Saved entries
□ □ □ □ □ □ □
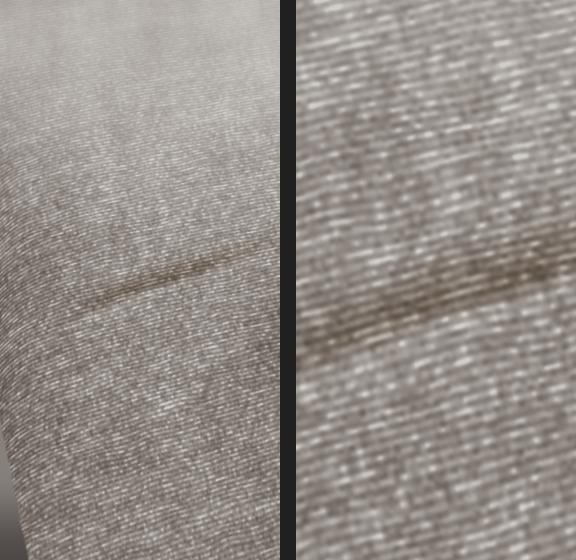
Left: the whole. Right: its middle third, enlarged.
This texture is drawn by a WebGL 2 fragment shader. Its source:

```glsl
#version 300 es
precision highp float;
// Ribbed woven cloth seen at a shallow angle: slanted rows of small pale
// beads, fading into soft focus at the top, with one crease and a rolled edge.
// Rows come from a bent, compressed coordinate; beads and slubs from noise.
uniform vec2 u_resolution;
out vec4 outColor;

#define ROW_DENSITY 50.0
#define ROW_COMPRESSION 11.0
#define ROW_SLOPE 0.38
#define BEAD_DENSITY 84.0
#define RIB_CONTRAST 0.11
#define BEAD_CONTRAST 0.19
#define SLUB_CONTRAST 0.07
#define BAND_CONTRAST 0.05
#define CREASE_DEPTH 0.12
#define EDGE_BEND 0.08

float hash(vec2 p) {
  vec3 q = fract(vec3(p.xyx) * 0.1031);
  q += dot(q, q.yzx + 33.33);
  return fract((q.x + q.y) * q.z);
}

float noise(vec2 p) {
  vec2 cell = floor(p), f = fract(p);
  f = f * f * (3.0 - 2.0 * f);
  float low = mix(hash(cell), hash(cell + vec2(1, 0)), f.x);
  float high = mix(hash(cell + vec2(0, 1)), hash(cell + vec2(1, 1)), f.x);
  return mix(low, high, f.y);
}

float fbm(vec2 p) {
  float sum = 0.0, gain = 0.5;
  for (int i = 0; i < 4; i++) {
    sum += gain * noise(p);
    p = p * 2.03 + 17.1;
    gain *= 0.5;
  }
  return sum / 0.9375;
}

float blob(vec2 p, vec2 center, vec2 size) {
  vec2 d = (p - center) / size;
  return exp(-dot(d, d));
}

// Broad light: pale far end, dim rolled side, shaded hollow at the right
float lighting(vec2 p) {
  float light = mix(0.55, 0.715, smoothstep(0.55, 1.9, p.y));
  light -= 0.1 * exp(-p.x / 0.16) * smoothstep(2.1, 0.9, p.y);
  light -= 0.09 * blob(p, vec2(1.04, 0.8), vec2(0.16, 0.2));
  light -= 0.04 * blob(p, vec2(0.2, 1.15), vec2(0.2, 0.25));
  light += 0.025 * blob(p, vec2(0.65, 0.7), vec2(0.3, 0.25));
  light += 0.04 * (p.x - 0.4) * smoothstep(1.0, 2.0, p.y);
  return light;
}

void main() {
  vec2 p = gl_FragCoord.xy / u_resolution.y * 2.0;

  // Row coordinate: slanted, bent down at the left, tighter with distance
  float slope = ROW_SLOPE - 0.12 * p.y;
  float bend = EDGE_BEND * exp(-p.x / 0.1) * smoothstep(1.9, 0.9, p.y);
  float lift = p.y - slope * p.x + bend;
  float row = lift * (ROW_DENSITY + ROW_COMPRESSION * lift);
  row += 0.8 * (noise(p * vec2(11.0, 14.0)) - 0.5);
  float along = p.x + 0.25 * p.y;

  // Focus is lost gradually toward the top
  float focus = smoothstep(2.0, 0.95, p.y) * mix(0.9, 1.0, smoothstep(0.0, 0.4, p.y));
  float detail = mix(0.14, 1.0, focus);

  // Ribs split into short beads, with a few longer slubs
  float rib = 0.5 + 0.5 * cos(6.28318 * row);
  float bead = noise(vec2(along * BEAD_DENSITY, row));
  float fine = noise(vec2(along * 130.0 + 31.0, row * 1.7));
  float slub = noise(vec2(along * 9.0 + 5.0, row * 0.8 + 60.0));
  float weave = RIB_CONTRAST * (rib - 0.5);
  weave += BEAD_CONTRAST * (bead - 0.5) * (0.45 + 0.55 * rib);
  weave += 0.12 * (fine - 0.5);
  weave += 0.07 * smoothstep(0.65, 0.95, bead) * rib;
  weave += SLUB_CONTRAST * (slub - 0.5);

  float light = lighting(p) + weave * detail;

  // Soft bands, mottling and faint cross threads
  float band = fbm(vec2(p.x * 2.5, lift * 13.0 + 8.0));
  float cross = fbm(vec2((p.x + 0.12 * p.y) * 22.0, p.y * 5.0 + 3.0));
  light += BAND_CONTRAST * (band - 0.5);
  light += 0.05 * (fbm(p * 5.0 + 21.0) - 0.5);
  light += 0.06 * (cross - 0.5);
  light += 0.04 * (noise(p * 170.0) - 0.5) * detail;

  // Crease: soft dark hollow with a pale lower lip, fading at both ends
  float t = p.x - 0.57;
  float offset = p.y - (0.995 + 0.34 * t - 0.12 * t * t);
  offset += 0.008 * (noise(vec2(p.x * 28.0, 4.0)) - 0.5);
  float span = smoothstep(0.15, 0.5, p.x) * smoothstep(1.1, 0.65, p.x);
  float width = offset < 0.0 ? 0.019 : 0.042;
  float hollow = span * exp(-offset * offset / (width * width));
  float lip = span * blob(vec2(offset, 0.0), vec2(-0.035, 0.0), vec2(0.015, 1.0));
  light += 0.04 * lip - CREASE_DEPTH * hollow;

  // Warm grey tint, browner in shadow and in the crease
  light = clamp(light, 0.29, 0.82);
  float pale = smoothstep(0.45, 0.78, light);
  vec3 color = light - mix(vec3(0.0, 0.036, 0.06), vec3(0.0, 0.016, 0.032), pale);
  color -= vec3(0.0, 0.01, 0.03) * hollow;

  // Smooth dim backdrop beyond the lower left edge
  float edge = 0.1 * (1.0 - p.y / 0.5) + 0.006 * (noise(vec2(p.y * 50.0, 2.0)) - 0.5);
  float cloth = smoothstep(edge - 0.006, edge + 0.006, p.x);
  vec3 backdrop = mix(vec3(0.31, 0.29, 0.28), vec3(0.52, 0.5, 0.48), smoothstep(0.0, 0.32, p.y));
  outColor = vec4(mix(backdrop, color, cloth), 1.0);
}
```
□ □ □ □ □ □ □
Output every line above exactly as it stands, and drop any picture.

▸ **RESULT FOR THIS TASK**:
Left: the whole. Right: its middle third, enlarged.
This texture is drawn by a WebGL 2 fragment shader. Its source:

```glsl
#version 300 es
precision highp float;
// Ribbed woven cloth seen at a shallow angle: slanted rows of small pale
// beads, fading into soft focus at the top, with one crease and a rolled edge.
// Rows come from a bent, compressed coordinate; beads and slubs from noise.
uniform vec2 u_resolution;
out vec4 outColor;

#define ROW_DENSITY 50.0
#define ROW_COMPRESSION 11.0
#define ROW_SLOPE 0.38
#define BEAD_DENSITY 84.0
#define RIB_CONTRAST 0.11
#define BEAD_CONTRAST 0.19
#define SLUB_CONTRAST 0.07
#define BAND_CONTRAST 0.05
#define CREASE_DEPTH 0.12
#define EDGE_BEND 0.08

float hash(vec2 p) {
  vec3 q = fract(vec3(p.xyx) * 0.1031);
  q += dot(q, q.yzx + 33.33);
  return fract((q.x + q.y) * q.z);
}

float noise(vec2 p) {
  vec2 cell = floor(p), f = fract(p);
  f = f * f * (3.0 - 2.0 * f);
  float low = mix(hash(cell), hash(cell + vec2(1, 0)), f.x);
  float high = mix(hash(cell + vec2(0, 1)), hash(cell + vec2(1, 1)), f.x);
  return mix(low, high, f.y);
}

float fbm(vec2 p) {
  float sum = 0.0, gain = 0.5;
  for (int i = 0; i < 4; i++) {
    sum += gain * noise(p);
    p = p * 2.03 + 17.1;
    gain *= 0.5;
  }
  return sum / 0.9375;
}

float blob(vec2 p, vec2 center, vec2 size) {
  vec2 d = (p - center) / size;
  return exp(-dot(d, d));
}

// Broad light: pale far end, dim rolled side, shaded hollow at the right
float lighting(vec2 p) {
  float light = mix(0.55, 0.715, smoothstep(0.55, 1.9, p.y));
  light -= 0.1 * exp(-p.x / 0.16) * smoothstep(2.1, 0.9, p.y);
  light -= 0.09 * blob(p, vec2(1.04, 0.8), vec2(0.16, 0.2));
  light -= 0.04 * blob(p, vec2(0.2, 1.15), vec2(0.2, 0.25));
  light += 0.025 * blob(p, vec2(0.65, 0.7), vec2(0.3, 0.25));
  light += 0.04 * (p.x - 0.4) * smoothstep(1.0, 2.0, p.y);
  return light;
}

void main() {
  vec2 p = gl_FragCoord.xy / u_resolution.y * 2.0;

  // Row coordinate: slanted, bent down at the left, tighter with distance
  float slope = ROW_SLOPE - 0.12 * p.y;
  float bend = EDGE_BEND * exp(-p.x / 0.1) * smoothstep(1.9, 0.9, p.y);
  float lift = p.y - slope * p.x + bend;
  float row = lift * (ROW_DENSITY + ROW_COMPRESSION * lift);
  row += 0.8 * (noise(p * vec2(11.0, 14.0)) - 0.5);
  float along = p.x + 0.25 * p.y;

  // Focus is lost gradually toward the top
  float focus = smoothstep(2.0, 0.95, p.y) * mix(0.9, 1.0, smoothstep(0.0, 0.4, p.y));
  float detail = mix(0.14, 1.0, focus);

  // Ribs split into short beads, with a few longer slubs
  float rib = 0.5 + 0.5 * cos(6.28318 * row);
  float bead = noise(vec2(along * BEAD_DENSITY, row));
  float fine = noise(vec2(along * 130.0 + 31.0, row * 1.7));
  float slub = noise(vec2(along * 9.0 + 5.0, row * 0.8 + 60.0));
  float weave = RIB_CONTRAST * (rib - 0.5);
  weave += BEAD_CONTRAST * (bead - 0.5) * (0.45 + 0.55 * rib);
  weave += 0.12 * (fine - 0.5);
  weave += 0.07 * smoothstep(0.65, 0.95, bead) * rib;
  weave += SLUB_CONTRAST * (slub - 0.5);

  float light = lighting(p) + weave * detail;

  // Soft bands, mottling and faint cross threads
  float band = fbm(vec2(p.x * 2.5, lift * 13.0 + 8.0));
  float cross = fbm(vec2((p.x + 0.12 * p.y) * 22.0, p.y * 5.0 + 3.0));
  light += BAND_CONTRAST * (band - 0.5);
  light += 0.05 * (fbm(p * 5.0 + 21.0) - 0.5);
  light += 0.06 * (cross - 0.5);
  light += 0.04 * (noise(p * 170.0) - 0.5) * detail;

  // Crease: soft dark hollow with a pale lower lip, fading at both ends
  float t = p.x - 0.57;
  float offset = p.y - (0.995 + 0.34 * t - 0.12 * t * t);
  offset += 0.008 * (noise(vec2(p.x * 28.0, 4.0)) - 0.5);
  float span = smoothstep(0.15, 0.5, p.x) * smoothstep(1.1, 0.65, p.x);
  float width = offset < 0.0 ? 0.019 : 0.042;
  float hollow = span * exp(-offset * offset / (width * width));
  float lip = span * blob(vec2(offset, 0.0), vec2(-0.035, 0.0), vec2(0.015, 1.0));
  light += 0.04 * lip - CREASE_DEPTH * hollow;

  // Warm grey tint, browner in shadow and in the crease
  light = clamp(light, 0.29, 0.82);
  float pale = smoothstep(0.45, 0.78, light);
  vec3 color = light - mix(vec3(0.0, 0.036, 0.06), vec3(0.0, 0.016, 0.032), pale);
  color -= vec3(0.0, 0.01, 0.03) * hollow;

  // Smooth dim backdrop beyond the lower left edge
  float edge = 0.1 * (1.0 - p.y / 0.5) + 0.006 * (noise(vec2(p.y * 50.0, 2.0)) - 0.5);
  float cloth = smoothstep(edge - 0.006, edge + 0.006, p.x);
  vec3 backdrop = mix(vec3(0.31, 0.29, 0.28), vec3(0.52, 0.5, 0.48), smoothstep(0.0, 0.32, p.y));
  outColor = vec4(mix(backdrop, color, cloth), 1.0);
}
```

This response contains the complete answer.